Problem to solve
Your answer should hold the data exactly as given, minus any picture.

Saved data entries
----
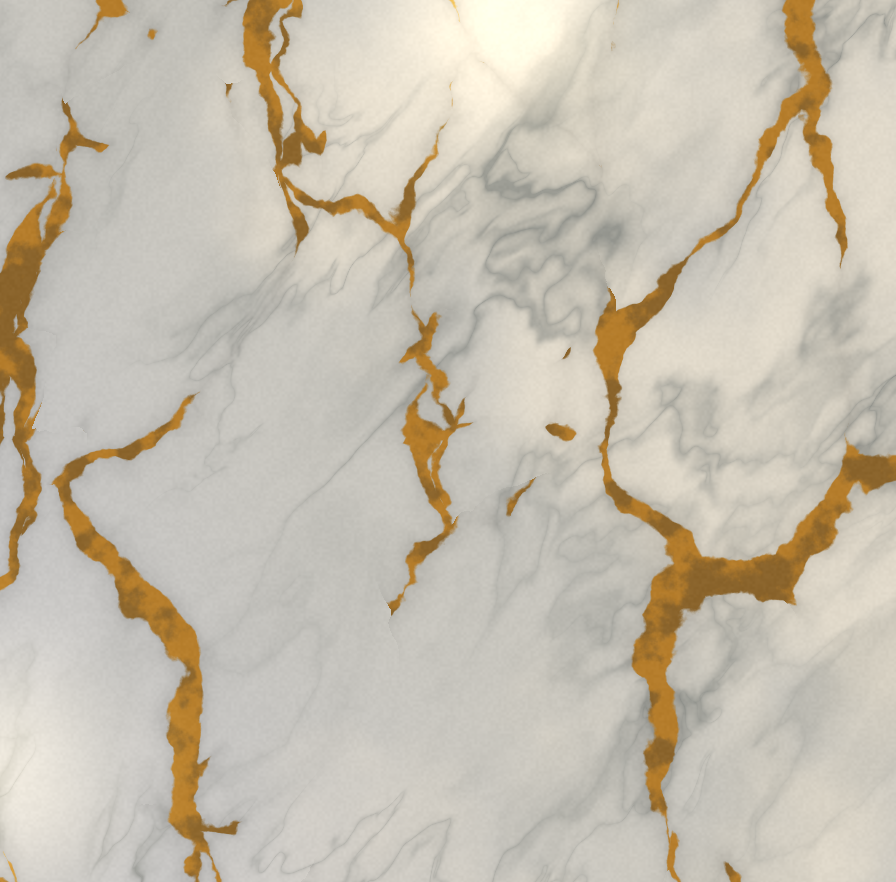
Write a WebGL 2 fragment shader that draws this texture.

```glsl
#version 300 es
precision highp float;
// Pale polished marble with smoky grey diagonal veining and rough gold seams.
// The seams are borders of a warped, stretched Voronoi net, of which a hash keeps
// some; noise sets their width. The stone is layered value noise.

uniform vec2 u_resolution;
out vec4 fragColor;

const vec3 STONE = vec3(0.79, 0.78, 0.75);
const vec3 STONE_LIGHT = vec3(0.89, 0.86, 0.80);
const vec3 STONE_COOL = vec3(0.77, 0.77, 0.78);
const vec3 SMOKE = vec3(0.53, 0.54, 0.52);
const vec3 GOLD_DARK = vec3(0.54, 0.39, 0.17);
const vec3 GOLD = vec3(0.71, 0.49, 0.17);
const vec3 GOLD_GLINT = vec3(0.93, 0.75, 0.28);

float hash(vec2 p) {
  vec3 q = fract(p.xyx * 0.1031);
  q += dot(q, q.yzx + 33.33);
  return fract((q.x + q.y) * q.z);
}

float noise(vec2 p) {
  vec2 i = floor(p), f = fract(p);
  f = f * f * (3.0 - 2.0 * f);
  return mix(mix(hash(i), hash(i + vec2(1, 0)), f.x),
             mix(hash(i + vec2(0, 1)), hash(i + vec2(1, 1)), f.x), f.y);
}

float fbm(vec2 p) {
  float sum = 0.0, amp = 0.516;
  for (int i = 0; i < 5; i++) {
    sum += amp * noise(p);
    p = mat2(0.8, 0.6, -0.6, 0.8) * p * 2.03 + 17.7;
    amp *= 0.5;
  }
  return sum;
}

vec2 warp(vec2 p, float freq, float amount) {
  return p + amount * (vec2(fbm(p * freq), fbm(p * freq + 31.4)) - 0.5);
}

vec2 site(vec2 id) {
  return id + 0.1 + 0.8 * vec2(hash(id + 50.0), hash(id + 91.0));
}

// Canvas distance to the nearest kept cell border; steep borders are favoured.
float seamDistance(vec2 p, vec2 scale, float keep) {
  vec2 q = p * scale, home = floor(q);
  vec2 nearest = home;
  float best = 1e3;
  for (int k = 0; k < 9; k++) {
    vec2 id = home + vec2(k % 3, k / 3) - 1.0;
    vec2 r = site(id) - q;
    if (dot(r, r) < best) { best = dot(r, r); nearest = id; }
  }
  vec2 a = site(nearest) - q;
  float d = 1.0;
  for (int k = 0; k < 25; k++) {
    vec2 id = nearest + vec2(k % 5, k / 5) - 2.0;
    if (id == nearest) continue;
    vec2 b = site(id) - q, n = (b - a) * scale;
    float steep = abs(n.x) / length(n);
    if (hash(id + nearest + 207.0) > keep * (0.4 + 0.7 * steep)) continue;
    d = min(d, dot(0.5 * (a + b), b - a) / length(n));
  }
  return d;
}

// Signed distance to the gold: main seams with swellings, and small rings beside them.
float goldDistance(vec2 p) {
  vec2 w = warp(warp(p, 4.0, 0.14), 19.0, 0.035);
  float line = seamDistance(w, vec2(4.1, 2.4), 0.8);
  float swell = smoothstep(0.58, 0.9, noise(p * 6.0 + 4.0));
  float fade = smoothstep(0.62, 0.9, noise(p * 3.3 + 63.0));
  float width = 0.0035 + 0.006 * noise(p * 13.0) + 0.016 * swell - 0.012 * fade;
  float rings = seamDistance(w, vec2(13.0, 10.0), 0.85);
  float near = smoothstep(0.62, 0.74, noise(p * 3.6 + 22.0)) * smoothstep(0.075, 0.045, line);
  float ringWidth = mix(-0.03, 0.005, near);
  float rough = 0.014 * (fbm(p * 42.0) - 0.5);
  return min(line - width, rings - ringWidth) + rough;
}

// Grey veining stretched along the rising diagonal, densest right of the centre.
float smokeAmount(vec2 p) {
  vec2 q = vec2(dot(p, vec2(0.8, -0.6)) * 4.6, dot(p, vec2(0.6, 0.8)) * 2.2);
  q = warp(q, 1.3, 1.3);
  float thin = exp(-38.0 * abs(fbm(q + 5.0) - 0.5));
  float wisp = exp(-60.0 * abs(fbm(q * 1.7 + 40.0) - 0.48));
  vec2 c = (p - vec2(0.7, 0.62)) * vec2(1.0, 0.75);
  float dense = exp(-14.0 * dot(c, c));
  float patchy = smoothstep(0.35, 0.75, noise(p * 4.0 + 12.0));
  float cloud = smoothstep(0.48, 0.72, fbm(q * 1.2 + 71.0));
  return thin * (0.12 + 0.3 * patchy + 0.4 * dense)
       + wisp * patchy * 0.35 + cloud * (0.12 + 0.4 * dense);
}

float glow(vec2 p, vec2 centre, float tightness) {
  vec2 r = p - centre;
  return exp(-tightness * dot(r, r));
}

void main() {
  vec2 p = gl_FragCoord.xy / u_resolution.y;
  float soft = max(0.0018, 1.0 / u_resolution.y);

  // Stone with warm light, cool shade and smoke
  float warmth = fbm(p * 2.6 + 8.0) + 0.16 * (p.x - 0.5) + 0.1 * (p.y - 0.5);
  vec3 col = mix(STONE, STONE_LIGHT, smoothstep(0.4, 0.7, warmth));
  col = mix(col, STONE_COOL, 0.7 * smoothstep(0.75, 0.1, p.x + 0.6 * p.y));
  col = mix(col, SMOKE, clamp(smokeAmount(p), 0.0, 0.85));

  // Gold seams with a faint shaded margin
  float d = goldDistance(p);
  float lamps = glow(p, vec2(0.58, 1.0), 45.0) + glow(p, vec2(0.0, 0.13), 60.0);
  col *= 1.0 - 0.1 * exp(-90.0 * max(d, 0.0));
  vec3 gold = mix(GOLD_DARK, GOLD, smoothstep(0.36, 0.6, fbm(p * 34.0 + 3.0)));
  gold = mix(gold, GOLD_GLINT, clamp(lamps, 0.0, 1.0) * noise(p * 50.0));
  col = mix(col, gold, smoothstep(soft, -soft, d));

  // Soft reflections and fine grain
  col += vec3(0.2, 0.18, 0.14) * lamps;
  col += 0.025 * (noise(p * 330.0) - 0.5);
  fragColor = vec4(clamp(col, 0.0, 1.0), 1.0);
}
```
----
Final answer
Write a WebGL 2 fragment shader that draws this texture.

```glsl
#version 300 es
precision highp float;
// Pale polished marble with smoky grey diagonal veining and rough gold seams.
// The seams are borders of a warped, stretched Voronoi net, of which a hash keeps
// some; noise sets their width. The stone is layered value noise.

uniform vec2 u_resolution;
out vec4 fragColor;

const vec3 STONE = vec3(0.79, 0.78, 0.75);
const vec3 STONE_LIGHT = vec3(0.89, 0.86, 0.80);
const vec3 STONE_COOL = vec3(0.77, 0.77, 0.78);
const vec3 SMOKE = vec3(0.53, 0.54, 0.52);
const vec3 GOLD_DARK = vec3(0.54, 0.39, 0.17);
const vec3 GOLD = vec3(0.71, 0.49, 0.17);
const vec3 GOLD_GLINT = vec3(0.93, 0.75, 0.28);

float hash(vec2 p) {
  vec3 q = fract(p.xyx * 0.1031);
  q += dot(q, q.yzx + 33.33);
  return fract((q.x + q.y) * q.z);
}

float noise(vec2 p) {
  vec2 i = floor(p), f = fract(p);
  f = f * f * (3.0 - 2.0 * f);
  return mix(mix(hash(i), hash(i + vec2(1, 0)), f.x),
             mix(hash(i + vec2(0, 1)), hash(i + vec2(1, 1)), f.x), f.y);
}

float fbm(vec2 p) {
  float sum = 0.0, amp = 0.516;
  for (int i = 0; i < 5; i++) {
    sum += amp * noise(p);
    p = mat2(0.8, 0.6, -0.6, 0.8) * p * 2.03 + 17.7;
    amp *= 0.5;
  }
  return sum;
}

vec2 warp(vec2 p, float freq, float amount) {
  return p + amount * (vec2(fbm(p * freq), fbm(p * freq + 31.4)) - 0.5);
}

vec2 site(vec2 id) {
  return id + 0.1 + 0.8 * vec2(hash(id + 50.0), hash(id + 91.0));
}

// Canvas distance to the nearest kept cell border; steep borders are favoured.
float seamDistance(vec2 p, vec2 scale, float keep) {
  vec2 q = p * scale, home = floor(q);
  vec2 nearest = home;
  float best = 1e3;
  for (int k = 0; k < 9; k++) {
    vec2 id = home + vec2(k % 3, k / 3) - 1.0;
    vec2 r = site(id) - q;
    if (dot(r, r) < best) { best = dot(r, r); nearest = id; }
  }
  vec2 a = site(nearest) - q;
  float d = 1.0;
  for (int k = 0; k < 25; k++) {
    vec2 id = nearest + vec2(k % 5, k / 5) - 2.0;
    if (id == nearest) continue;
    vec2 b = site(id) - q, n = (b - a) * scale;
    float steep = abs(n.x) / length(n);
    if (hash(id + nearest + 207.0) > keep * (0.4 + 0.7 * steep)) continue;
    d = min(d, dot(0.5 * (a + b), b - a) / length(n));
  }
  return d;
}

// Signed distance to the gold: main seams with swellings, and small rings beside them.
float goldDistance(vec2 p) {
  vec2 w = warp(warp(p, 4.0, 0.14), 19.0, 0.035);
  float line = seamDistance(w, vec2(4.1, 2.4), 0.8);
  float swell = smoothstep(0.58, 0.9, noise(p * 6.0 + 4.0));
  float fade = smoothstep(0.62, 0.9, noise(p * 3.3 + 63.0));
  float width = 0.0035 + 0.006 * noise(p * 13.0) + 0.016 * swell - 0.012 * fade;
  float rings = seamDistance(w, vec2(13.0, 10.0), 0.85);
  float near = smoothstep(0.62, 0.74, noise(p * 3.6 + 22.0)) * smoothstep(0.075, 0.045, line);
  float ringWidth = mix(-0.03, 0.005, near);
  float rough = 0.014 * (fbm(p * 42.0) - 0.5);
  return min(line - width, rings - ringWidth) + rough;
}

// Grey veining stretched along the rising diagonal, densest right of the centre.
float smokeAmount(vec2 p) {
  vec2 q = vec2(dot(p, vec2(0.8, -0.6)) * 4.6, dot(p, vec2(0.6, 0.8)) * 2.2);
  q = warp(q, 1.3, 1.3);
  float thin = exp(-38.0 * abs(fbm(q + 5.0) - 0.5));
  float wisp = exp(-60.0 * abs(fbm(q * 1.7 + 40.0) - 0.48));
  vec2 c = (p - vec2(0.7, 0.62)) * vec2(1.0, 0.75);
  float dense = exp(-14.0 * dot(c, c));
  float patchy = smoothstep(0.35, 0.75, noise(p * 4.0 + 12.0));
  float cloud = smoothstep(0.48, 0.72, fbm(q * 1.2 + 71.0));
  return thin * (0.12 + 0.3 * patchy + 0.4 * dense)
       + wisp * patchy * 0.35 + cloud * (0.12 + 0.4 * dense);
}

float glow(vec2 p, vec2 centre, float tightness) {
  vec2 r = p - centre;
  return exp(-tightness * dot(r, r));
}

void main() {
  vec2 p = gl_FragCoord.xy / u_resolution.y;
  float soft = max(0.0018, 1.0 / u_resolution.y);

  // Stone with warm light, cool shade and smoke
  float warmth = fbm(p * 2.6 + 8.0) + 0.16 * (p.x - 0.5) + 0.1 * (p.y - 0.5);
  vec3 col = mix(STONE, STONE_LIGHT, smoothstep(0.4, 0.7, warmth));
  col = mix(col, STONE_COOL, 0.7 * smoothstep(0.75, 0.1, p.x + 0.6 * p.y));
  col = mix(col, SMOKE, clamp(smokeAmount(p), 0.0, 0.85));

  // Gold seams with a faint shaded margin
  float d = goldDistance(p);
  float lamps = glow(p, vec2(0.58, 1.0), 45.0) + glow(p, vec2(0.0, 0.13), 60.0);
  col *= 1.0 - 0.1 * exp(-90.0 * max(d, 0.0));
  vec3 gold = mix(GOLD_DARK, GOLD, smoothstep(0.36, 0.6, fbm(p * 34.0 + 3.0)));
  gold = mix(gold, GOLD_GLINT, clamp(lamps, 0.0, 1.0) * noise(p * 50.0));
  col = mix(col, gold, smoothstep(soft, -soft, d));

  // Soft reflections and fine grain
  col += vec3(0.2, 0.18, 0.14) * lamps;
  col += 0.025 * (noise(p * 330.0) - 0.5);
  fragColor = vec4(clamp(col, 0.0, 1.0), 1.0);
}
```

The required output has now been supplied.